THE BRONX (PIX11) — Newly released figures show that more people are finding work nationwide, but in New York City, that picture is different. The unemployment rate in the city is higher than that of the rest of the country, and the biggest reason for that is the jobs situation in the Bronx. Despite that, though, experts on employment figures say there’s a reason to acknowledge success in the city’s northernmost borough.
First, a look at national employment figures, released Friday by the Bureau of Labor Statistics. They showed 165,000 new jobs added to the national economy in March, reducing the unemployment rate to 7.5%.
New York City’s March unemployment rate, compiled by the New York State Department of Labor, was 8.5%, down from 9.2% in February, but still higher than the national average. March is the latest period for which any unemployment statistics are available.
However, the unemployment rate in the Bronx alone is 11.5%, so much higher than the national and city averages, that when the borough’s figure is removed from New York City’s overall equation, the city’s unemployment rate tumbles to close to the national average: 7.875%.
In fact, the Bronx’s rate is so high, that PIX11 followed through on the math involved in calculating the figure and randomly stopped people to see if they were out of work, and looking for employment.

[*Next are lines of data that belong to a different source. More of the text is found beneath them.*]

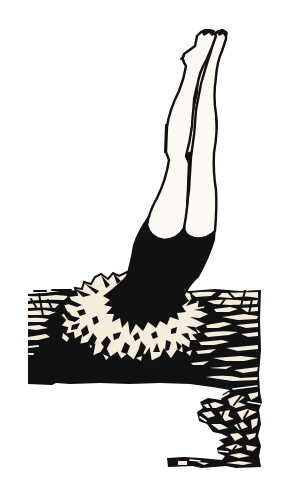
<!DOCTYPE html>
<html lang="en">
<head>
<meta charset="utf-8">
<title>Diver</title>
<style>
:root { --paper: #ffffff; --ink: #111111; --foam: #f6ecdc; --skin: #fdf9f4; }
html, body { margin: 0; overflow: hidden; background: var(--paper); }
svg { display: block; width: 290px; height: 497px; }
.ink { fill: var(--ink); }
.foam { fill: var(--foam); }
.skin { fill: var(--skin); stroke: var(--ink); stroke-width: 2.4; stroke-linejoin: round; }
.line { fill: none; stroke: var(--ink); stroke-width: 2; stroke-linecap: round; stroke-linejoin: round; }
.glint { fill: none; stroke: var(--foam); stroke-width: 2; stroke-linecap: round; }
.gap { fill: none; stroke: var(--paper); stroke-width: 1.6; stroke-linecap: round; }
</style>
</head>
<body>
<svg viewBox="0 0 290 497" role="img" aria-label="A diver plunging headfirst into dark water">
  <g id="water">
    <path class="ink" d="M28 294L44 293L60 291L80 290L190 291L215 289L240 291L261 290L260 320L261 350L259 374L260 392L262 402L259 410L261 424L258 436L261 446L259 456L261 467L236 468L226 466L202 468L192 466L168 467L167 458L184 457L200 458L222 460L225 456L218 453L217 448L224 444L219 440L228 437L222 434L213 432L207 424L199 421L197 412L203 408L200 402L208 398L221 400L223 394L230 390L212 387L190 384L160 383L130 384L100 383L70 384L56 383L52 385L28 384Z"/>
    <path class="line" d="M34 291H46M52 290H71"/>
  </g>

  <g id="left-ripples">
    <path class="foam" d="M28 296Q40 297 56 295L69 296L64 300Q46 299 28 301ZM28 304Q45 302 59 304L55 308Q42 307 28 308ZM28 311L44 310L56 312L49 315L28 315ZM28 318Q39 317 49 319L45 322L28 322ZM28 326L39 325L48 328L36 330L28 329ZM28 337L46 334L50 337L38 340L28 340Z"/>
    <path class="glint" d="M29 347L38 346M29 354L33 354"/>
    <path class="line" d="M39 294L43 316M31 299L36 307M48 300L53 311"/>
  </g>

  <g id="right-ripples">
    <path class="foam" d="M190 293Q204 291 216 292L211 296L196 297ZM222 293L258 292L258 298Q246 295 231 298L218 297ZM207 301Q229 298 246 301L258 300L257 304L230 305L214 304ZM214 309L230 307L238 309L229 312L216 312ZM241 308L258 307L258 311L247 312ZM222 317L244 314L258 316L257 319L238 320ZM206 325L224 322L232 324L218 328L207 328ZM236 325L258 323L258 327L246 328ZM203 333Q220 330 238 332L229 335L208 337ZM241 334L258 332L258 336L248 337ZM199 342L222 340L229 342L214 345L201 345ZM226 348L258 345L258 349L238 351ZM196 351L216 349L210 353L198 354ZM213 358L241 356L258 358L244 361L226 361ZM191 363L209 361L203 365L193 365ZM209 368L232 366L226 369ZM234 370L258 367L257 371L243 373ZM206 377Q226 374 241 378L258 377L257 380L232 381Z"/>
    <path class="line" d="M227 291L235 299M245 291L241 306M252 299L249 314M225 299L220 306"/>
  </g>

  <g id="splash">
    <path class="foam" stroke="var(--ink)" stroke-width="2" d="M127 272L119 276L113 273L108 279L101 274L95 277L91 284L84 282L82 289L75 288L77 295L68 296L71 302L63 305L66 311L60 315L65 320L60 326L67 328L65 335L73 333L74 340L81 336L79 345L88 343L90 350L94 346L92 357L101 353L105 347L110 358L117 353L121 360L127 355L134 361L139 351L145 356L149 350L151 362L161 357L164 350L171 360L177 351L184 354L183 345L190 349L191 341L199 341L194 335L203 333L197 328L207 324L200 319L211 314L203 311L207 305L199 306L200 299L193 301L191 293L186 291L130 278Z"/>
    <path class="ink" d="M60 308Q67 309 72 316L80 318L75 322L68 320ZM66 298L82 305L77 307L68 304ZM77 311L84 309L86 314L80 316ZM72 325L80 323L77 329L71 330ZM81 330L87 325L89 333L83 337ZM75 289L91 295L83 297ZM84 283L99 291L96 294ZM101 275L110 285L106 288ZM113 273L121 281L117 284ZM92 318L97 316L99 322L94 325ZM87 343L93 333L97 338L93 347ZM101 343L107 336L111 341L106 350ZM113 334L121 332L119 338L114 340ZM121 352L125 342L130 346L127 354ZM138 352L141 341L146 347L143 354ZM153 352L157 343L160 352ZM165 351L166 340L171 342L169 350ZM178 352L176 341L182 346ZM191 342L181 334L188 333ZM199 334L186 326L195 327ZM205 324L190 317L199 318ZM209 312L194 310L203 308ZM198 302L186 306L191 299ZM133 336L138 332L140 338L135 341ZM151 334L156 331L158 337L153 339ZM171 329L177 327L176 333L171 334Z"/>
    <path class="foam" d="M63 333L69 338L67 342L62 338ZM103 354L109 357L106 360ZM136 358L142 356L141 361ZM186 352L192 350L190 356Z"/>
  </g>

  <g id="swimsuit">
    <path class="ink" d="M148 216Q137 232 133 245Q130 263 126 276Q117 286 103 296L110 300L104 305L112 307L106 314L114 314L112 322L120 318L122 328L128 321L130 335L136 324L143 331L148 322L156 328L160 321L167 325L170 317L179 320L177 313L186 312L182 306L189 301L185 295Q191 284 199 277Q210 257 215 240L216 226Z"/>
  </g>

  <g id="legs">
    <path class="skin" d="M226 32L222 30L217 32L214 37L211 51Q205 69 201 84L196 110Q195 133 191 157L189 190L184 226Q184 236 194 238Q206 240 215 231Q217 207 216 190Q213 172 214 153Q218 130 216 114Q213 97 216 77Q217 62 222 51L226 39Z"/>
    <path class="skin" d="M213 31L206 30L201 32L197 36L195 46L184 54Q181 59 186 66Q184 79 179 91Q169 111 167 127L166 152L169 160Q166 180 157 198Q149 212 147 225Q150 238 164 240Q178 239 184 228Q188 207 188 188L189 163L186 156Q190 142 192 126Q193 104 197 88Q199 72 206 61L212 47L216 36Z"/>
    <path class="ink" d="M196 85Q199 81 198 93L194 111Q192 106 193 98ZM186 153L192 151L190 164L188 164ZM198 34L204 29L214 30L217 33L212 36L209 33L204 36L202 33ZM216 31L223 29L228 33L226 38L223 34L219 36Z"/>
    <path class="line" d="M166 125L165 152M216 115L217 128M184 56L181 59M189 176L187 205"/>
  </g>

  <g id="lower-reflection">
    <path class="foam" d="M203 405L215 402L224 405L216 408L207 408ZM228 399L238 395L245 397L238 402L246 405L236 408L230 405ZM248 394L258 392L258 396L251 400ZM202 413L211 411L215 416L208 418ZM219 412L230 410L228 416L234 419L225 421ZM237 412L247 409L257 412L249 416L242 420ZM211 424L221 424L228 428L219 430ZM234 425L243 422L248 427L239 430ZM251 420L258 418L257 425L252 429ZM230 434L238 433L243 437L235 441ZM246 435L256 433L255 437L249 440ZM225 447L236 444L243 447L232 450ZM246 445L257 447L253 451L247 450ZM229 455L240 453L250 456L239 458ZM178 461H187V465H178ZM197 462L209 463L204 465ZM226 463L239 461L253 463L243 465Z"/>
    <path class="gap" d="M233 389L257 386M222 397L229 393M200 417L206 421M213 435L222 438M219 451L228 452M190 460L200 461M248 402L260 404"/>
    <path class="line" d="M208 402L212 409M241 396L234 405M224 411L221 419M248 411L244 418M238 424L241 430M236 446L233 450"/>
  </g>
</svg>
</body>
</html>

The first person questioned, Phillip Simmons, 18, solidly fit that description.
He said that he was still in high school, but that he was also seeking a job. “I looked at Target, I applied for Footlocker. They ain’t called me back yet,” he said, adding that he’d contacted the retailers one to two weeks earlier, with no response.
His prospects, however, are statistically better than many other Bronx residents, as Ken Small, development director of the jobs and services organization BronxWorks pointed out.
“The work force here in the Bronx tends to be less educated,” Small said, “and another factor is that much of the population, up to half of it at this point, tends not to have English as its first language.” He told PIX11 News that for many potential employers, English proficiency is key for an applicant to go from job seeker to employee.
But Small pointed out that the Bronx’s 11.5% unemployment figure is actually a drop from a year ago, when it was 13.2%, as well as a lowering from February of this year, when it was 12.5%.
Small acknowledged that the figures are not rosy. However, he said, “there’s a certain kind of hope, a certain kind of optimism, a certain sense that despite the fact that things are kind of difficult, that they can get better. If you had come here to interview me 30 years ago, you wouldn’t have gotten that sense.”
He said that the steady growth of development in the Bronx, including the recently announced Kingsbridge Armory Ice Complex — the largest ice sports center in the world, as well as growth in the retail and health care sectors, had improved the Bronx’s finances steadily over the last three decades.
Small added, “there used to be a sense that the bottom had fallen out,” and nobody knew where it would land. “That’s no longer the case,” he said.